- When you participate in the Open Data Challenge, you will work in a team and learn more about environmental challenges as well as sharpen your skills – whether those are soft skills or technical!
- You’ll be directly helping to make a difference, demonstrating citizen’s data can be used for new solutions, and potentially solving environmental problems. Throughout the Open Data Challenge, you will have access to mentors who can guide you along the way.
- There are up to two €5,000 cash tenders available based upon the work that teams complete, submit and demonstrate in the Open Data Challenge.
The following criteria will be taken into account, each with a scale of 1-5, and each submission will be awarded a maximum score of 15. The winning entries must demonstrate:
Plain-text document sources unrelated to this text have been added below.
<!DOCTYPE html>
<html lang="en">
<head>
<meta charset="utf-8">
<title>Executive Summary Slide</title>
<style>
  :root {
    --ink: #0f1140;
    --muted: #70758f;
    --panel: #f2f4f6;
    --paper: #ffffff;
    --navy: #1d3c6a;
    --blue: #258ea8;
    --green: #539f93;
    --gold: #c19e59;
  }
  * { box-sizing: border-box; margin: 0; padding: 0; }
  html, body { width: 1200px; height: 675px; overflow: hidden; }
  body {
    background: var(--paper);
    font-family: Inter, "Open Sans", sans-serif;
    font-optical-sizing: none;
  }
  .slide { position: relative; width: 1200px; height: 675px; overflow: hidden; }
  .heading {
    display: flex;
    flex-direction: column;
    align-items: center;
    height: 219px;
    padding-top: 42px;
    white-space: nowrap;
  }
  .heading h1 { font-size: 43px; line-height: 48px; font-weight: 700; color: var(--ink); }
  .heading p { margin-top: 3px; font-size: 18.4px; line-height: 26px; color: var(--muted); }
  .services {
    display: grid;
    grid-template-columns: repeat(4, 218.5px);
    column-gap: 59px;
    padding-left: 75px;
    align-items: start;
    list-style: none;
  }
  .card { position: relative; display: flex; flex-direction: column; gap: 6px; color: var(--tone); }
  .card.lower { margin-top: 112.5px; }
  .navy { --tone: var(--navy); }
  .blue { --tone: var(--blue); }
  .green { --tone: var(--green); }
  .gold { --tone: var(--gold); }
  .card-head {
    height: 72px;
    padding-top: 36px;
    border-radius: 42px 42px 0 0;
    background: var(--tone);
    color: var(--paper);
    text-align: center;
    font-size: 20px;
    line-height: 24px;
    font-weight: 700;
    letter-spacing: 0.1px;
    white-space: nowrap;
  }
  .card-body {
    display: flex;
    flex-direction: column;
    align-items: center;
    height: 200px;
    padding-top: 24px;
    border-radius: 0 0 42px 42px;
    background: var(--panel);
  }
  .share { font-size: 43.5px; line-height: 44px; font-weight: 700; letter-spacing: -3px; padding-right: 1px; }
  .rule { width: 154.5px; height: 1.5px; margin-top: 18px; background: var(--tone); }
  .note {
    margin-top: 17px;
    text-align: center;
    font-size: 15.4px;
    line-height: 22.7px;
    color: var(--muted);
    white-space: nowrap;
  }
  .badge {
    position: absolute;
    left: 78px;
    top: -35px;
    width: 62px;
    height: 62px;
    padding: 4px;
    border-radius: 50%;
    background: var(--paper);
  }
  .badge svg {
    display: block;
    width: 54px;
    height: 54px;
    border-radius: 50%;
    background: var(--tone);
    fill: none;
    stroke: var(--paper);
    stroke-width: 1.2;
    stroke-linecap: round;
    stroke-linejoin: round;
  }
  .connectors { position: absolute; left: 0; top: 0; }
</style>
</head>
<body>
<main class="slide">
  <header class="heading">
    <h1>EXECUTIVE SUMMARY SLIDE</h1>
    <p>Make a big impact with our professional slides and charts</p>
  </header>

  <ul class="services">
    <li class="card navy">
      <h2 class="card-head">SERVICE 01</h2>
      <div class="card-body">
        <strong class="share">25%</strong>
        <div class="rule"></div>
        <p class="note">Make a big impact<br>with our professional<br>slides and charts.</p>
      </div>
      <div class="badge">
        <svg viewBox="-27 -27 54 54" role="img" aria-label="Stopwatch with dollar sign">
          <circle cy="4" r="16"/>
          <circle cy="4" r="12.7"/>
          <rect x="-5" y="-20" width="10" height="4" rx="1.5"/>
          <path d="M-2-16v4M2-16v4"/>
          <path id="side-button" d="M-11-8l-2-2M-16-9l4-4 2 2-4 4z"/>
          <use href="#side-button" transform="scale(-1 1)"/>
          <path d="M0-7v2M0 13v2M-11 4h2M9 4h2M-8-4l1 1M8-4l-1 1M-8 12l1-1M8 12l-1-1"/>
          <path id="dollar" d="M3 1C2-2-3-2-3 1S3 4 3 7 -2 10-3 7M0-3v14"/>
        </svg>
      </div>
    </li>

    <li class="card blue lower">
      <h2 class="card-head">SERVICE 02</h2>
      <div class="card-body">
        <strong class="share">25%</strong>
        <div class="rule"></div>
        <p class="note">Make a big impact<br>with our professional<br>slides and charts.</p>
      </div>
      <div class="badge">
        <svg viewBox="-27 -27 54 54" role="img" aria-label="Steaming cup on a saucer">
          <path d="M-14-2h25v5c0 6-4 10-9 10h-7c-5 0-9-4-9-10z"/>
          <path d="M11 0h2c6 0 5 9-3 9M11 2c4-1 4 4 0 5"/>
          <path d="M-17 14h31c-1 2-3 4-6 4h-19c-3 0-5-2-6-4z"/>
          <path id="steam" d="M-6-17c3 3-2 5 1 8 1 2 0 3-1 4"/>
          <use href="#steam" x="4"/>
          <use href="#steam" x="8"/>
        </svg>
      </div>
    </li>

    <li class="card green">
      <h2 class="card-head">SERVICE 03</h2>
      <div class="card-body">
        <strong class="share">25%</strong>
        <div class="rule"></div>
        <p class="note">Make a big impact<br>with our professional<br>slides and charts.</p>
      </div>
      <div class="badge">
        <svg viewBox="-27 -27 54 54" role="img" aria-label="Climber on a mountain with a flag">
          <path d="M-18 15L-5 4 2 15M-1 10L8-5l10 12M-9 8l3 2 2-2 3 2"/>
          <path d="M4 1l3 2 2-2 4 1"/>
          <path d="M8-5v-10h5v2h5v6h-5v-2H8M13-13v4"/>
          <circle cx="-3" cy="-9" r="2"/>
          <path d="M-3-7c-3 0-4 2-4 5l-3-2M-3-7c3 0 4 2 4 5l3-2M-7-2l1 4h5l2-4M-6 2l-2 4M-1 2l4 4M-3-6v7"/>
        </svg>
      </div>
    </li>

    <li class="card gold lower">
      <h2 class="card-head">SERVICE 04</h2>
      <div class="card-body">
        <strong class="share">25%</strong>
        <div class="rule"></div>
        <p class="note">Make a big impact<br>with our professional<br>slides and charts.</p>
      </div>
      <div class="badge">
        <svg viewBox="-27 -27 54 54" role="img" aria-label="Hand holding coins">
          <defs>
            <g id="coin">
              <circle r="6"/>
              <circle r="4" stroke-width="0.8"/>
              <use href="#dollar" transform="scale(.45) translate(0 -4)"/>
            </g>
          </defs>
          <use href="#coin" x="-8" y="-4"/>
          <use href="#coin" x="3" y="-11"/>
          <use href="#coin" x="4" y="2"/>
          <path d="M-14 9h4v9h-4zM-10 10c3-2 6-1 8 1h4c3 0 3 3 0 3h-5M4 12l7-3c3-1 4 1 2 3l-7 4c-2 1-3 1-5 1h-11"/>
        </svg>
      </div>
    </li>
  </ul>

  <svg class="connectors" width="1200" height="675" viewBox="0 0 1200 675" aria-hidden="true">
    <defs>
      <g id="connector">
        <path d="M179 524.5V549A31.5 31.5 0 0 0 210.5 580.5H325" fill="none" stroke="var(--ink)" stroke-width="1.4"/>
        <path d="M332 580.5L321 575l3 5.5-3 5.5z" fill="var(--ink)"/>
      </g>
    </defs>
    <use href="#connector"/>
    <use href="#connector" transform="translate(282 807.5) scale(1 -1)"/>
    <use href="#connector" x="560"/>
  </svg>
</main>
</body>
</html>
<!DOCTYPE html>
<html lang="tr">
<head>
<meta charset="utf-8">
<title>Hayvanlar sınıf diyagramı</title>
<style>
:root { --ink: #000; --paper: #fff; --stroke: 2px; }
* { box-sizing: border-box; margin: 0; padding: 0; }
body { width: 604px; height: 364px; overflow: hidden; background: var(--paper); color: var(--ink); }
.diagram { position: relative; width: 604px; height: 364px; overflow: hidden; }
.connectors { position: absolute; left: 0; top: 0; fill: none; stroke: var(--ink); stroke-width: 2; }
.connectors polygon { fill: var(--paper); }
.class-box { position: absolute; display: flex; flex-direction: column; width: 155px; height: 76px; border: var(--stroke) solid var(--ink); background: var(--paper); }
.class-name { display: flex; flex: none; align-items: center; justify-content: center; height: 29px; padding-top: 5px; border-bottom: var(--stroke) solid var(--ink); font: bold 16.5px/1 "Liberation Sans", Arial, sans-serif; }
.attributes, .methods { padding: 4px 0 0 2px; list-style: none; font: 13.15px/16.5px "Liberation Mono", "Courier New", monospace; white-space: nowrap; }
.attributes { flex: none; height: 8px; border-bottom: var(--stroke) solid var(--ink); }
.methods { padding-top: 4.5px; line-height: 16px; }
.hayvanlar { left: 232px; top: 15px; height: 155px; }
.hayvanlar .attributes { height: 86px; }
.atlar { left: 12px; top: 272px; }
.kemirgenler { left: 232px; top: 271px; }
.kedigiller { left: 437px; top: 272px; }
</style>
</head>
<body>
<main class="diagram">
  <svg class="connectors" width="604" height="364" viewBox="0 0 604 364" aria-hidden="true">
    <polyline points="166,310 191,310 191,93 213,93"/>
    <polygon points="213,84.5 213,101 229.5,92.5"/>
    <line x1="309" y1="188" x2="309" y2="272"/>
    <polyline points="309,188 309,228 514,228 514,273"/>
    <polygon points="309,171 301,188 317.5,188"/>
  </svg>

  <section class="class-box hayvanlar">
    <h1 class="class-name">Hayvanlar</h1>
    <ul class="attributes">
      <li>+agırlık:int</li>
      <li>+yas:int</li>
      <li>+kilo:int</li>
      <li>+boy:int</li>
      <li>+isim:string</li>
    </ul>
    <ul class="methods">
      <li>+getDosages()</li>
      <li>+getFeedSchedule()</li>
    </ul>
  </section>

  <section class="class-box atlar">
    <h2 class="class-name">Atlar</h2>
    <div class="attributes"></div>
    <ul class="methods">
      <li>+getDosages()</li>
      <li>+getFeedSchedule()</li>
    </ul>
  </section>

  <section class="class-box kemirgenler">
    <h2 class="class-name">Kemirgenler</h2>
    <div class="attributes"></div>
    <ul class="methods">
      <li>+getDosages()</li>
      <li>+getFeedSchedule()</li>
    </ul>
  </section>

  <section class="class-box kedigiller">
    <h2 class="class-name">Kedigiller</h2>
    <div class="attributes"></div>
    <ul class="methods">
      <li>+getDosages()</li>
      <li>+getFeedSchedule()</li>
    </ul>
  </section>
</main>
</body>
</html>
- Solution and Data: An experimental proof of concept that can be interacted with to demonstrate functionality, with a Technology Readiness Level of 3. It should use one or more WeObserve datasets at the heart of the concept. Datasets can be combined with other data. Uphold FAIR Principles for any resulting datasets or code. The result should be a new, original solution including a service, mobile or web application, visualisation or demonstration of applying data science by linking datasets for the generation of new insights.
- Concept: The idea should address one of the thematic challenge areas provided or outline a new one. The concept must clearly communicate why the solution matters and who it benefits. It needs to have beneficial social impact, such as meaningfully improving the lives of people, the environment or the planet.
- Team and Market: The team should be clearly defined and indicate who will use the product or service and why, including a description of all relevant stakeholders . The team must be available and able to commit to providing a demo and a publication for documentation purposes at the WeObserve conference and other WeObserve communication and dissemination channels.
Teams are free to focus on a single WeObserve dataset, or combine this with additional datasets from other sources. The focus of the demonstrators can be local or global, urban or rural or you can address a broader environmental issue or challenge relating to climate change. Teams should be aware of the United Nations Sustainable Development Goals (SDGS) and should attempt to address some of these goals in their application.
- Registration opens: May 15, 2020
- Registration closes: June 15, 2020
- Submission deadline: July 17, 2020
- Awards announcement: August 5, 2020
- Awards demo: October 2020